* EXERCISE INSTRUCTIONS *
Scan the entries and copy each line where the word "cube" is present.

Stored data entries:
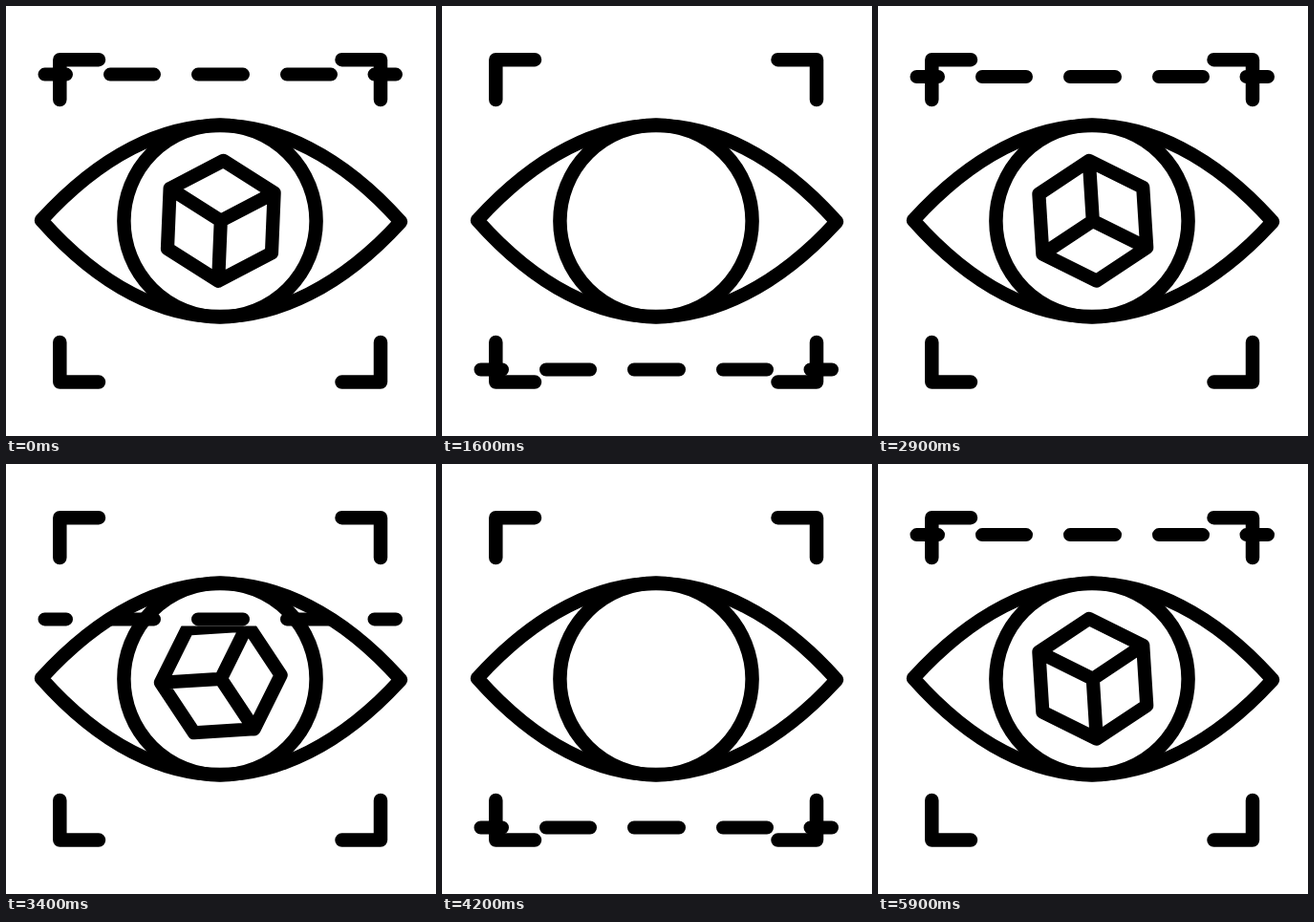
Recreate the animation shown at these times as an HTML page. Size 450x450 px, loop 6000 ms.

```html
<!DOCTYPE html>
<html lang="en">
<head>
<meta charset="utf-8">
<title>Eye scan</title>
<style>
  html, body { margin: 0; width: 100%; height: 100%; overflow: hidden; background: #fff; }
  svg { display: block; width: 100vw; height: 100vh; }
  .ink { fill: none; stroke: #000; stroke-width: 14.5; stroke-linecap: round; stroke-linejoin: round; }
</style>
</head>
<body>
<svg viewBox="0 0 450 450">
  <defs>
    <clipPath id="below"><rect id="window" width="450" height="450"/></clipPath>
  </defs>
  <g class="ink">
    <path d="M97 56.2H56.3V98M351.5 56.2H392V98M56.3 352V393.6H97M392 352V393.6H351.5"/>
    <path d="M37 224.2C100 155 165 125 224 125S350 155 413 225.8C350 295 283 325 224 325S100 295 37 224.2Z"/>
    <circle cx="224" cy="225" r="100.6"/>
    <g clip-path="url(#below)">
      <path id="cube" stroke-width="14.2"/>
    </g>
    <path id="beam" stroke-width="14" d="M40.5 0H63M109 0H155M201 0H248M294 0H340M385.5 0H408"/>
  </g>
</svg>
<script>
  const LOOP = 6000, STEP = 100;
  const TOP = 71, BOTTOM = 380.5;
  const CENTER = 224.8, RADIUS = 63;

  // Beam stops: [time in ms, 0 = top, 1 = bottom]
  const stops = [
    [-30, 0], [1165, 1], [1766, 1], [2970, 0],
    [4165, 1], [4785, 1], [5970, 0], [6000, 0]
  ];

  const cube = document.getElementById('cube');
  const beam = document.getElementById('beam');
  const clip = document.getElementById('window');

  // Hexagon outline plus three inner edges
  const corner = k => {
    const a = k * Math.PI / 3;
    return `${RADIUS * Math.sin(a)} ${-RADIUS * Math.cos(a)}`;
  };
  cube.setAttribute('d',
    'M' + [0, 1, 2, 3, 4, 5].map(corner).join('L') + 'Z' +
    [1, 3, 5].map(k => 'M0 0L' + corner(k)).join(''));

  const ease = x => x * x * (3 - 2 * x);

  function beamY(t) {
    const i = stops.findIndex(s => t < s[0]);
    const [t0, a] = stops[i - 1], [t1, b] = stops[i];
    const p = a + (b - a) * ease((t - t0) / (t1 - t0));
    return TOP + (BOTTOM - TOP) * p;
  }

  function draw() {
    const t = Math.floor(performance.now() % LOOP / STEP) * STEP;
    const y = beamY(t);
    const angle = 2.4 + 360 * t / LOOP;
    beam.setAttribute('transform', `translate(0 ${y})`);
    clip.setAttribute('y', y + 7.2);
    cube.setAttribute('transform', `translate(${CENTER} ${CENTER}) rotate(${angle})`);
    requestAnimationFrame(draw);
  }
  draw();
</script>
</body>
</html>
```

* SOLUTION TO THE EXERCISE *
      <path id="cube" stroke-width="14.2"/>
  const cube = document.getElementById('cube');
  cube.setAttribute('d',
    cube.setAttribute('transform', `translate(${CENTER} ${CENTER}) rotate(${angle})`);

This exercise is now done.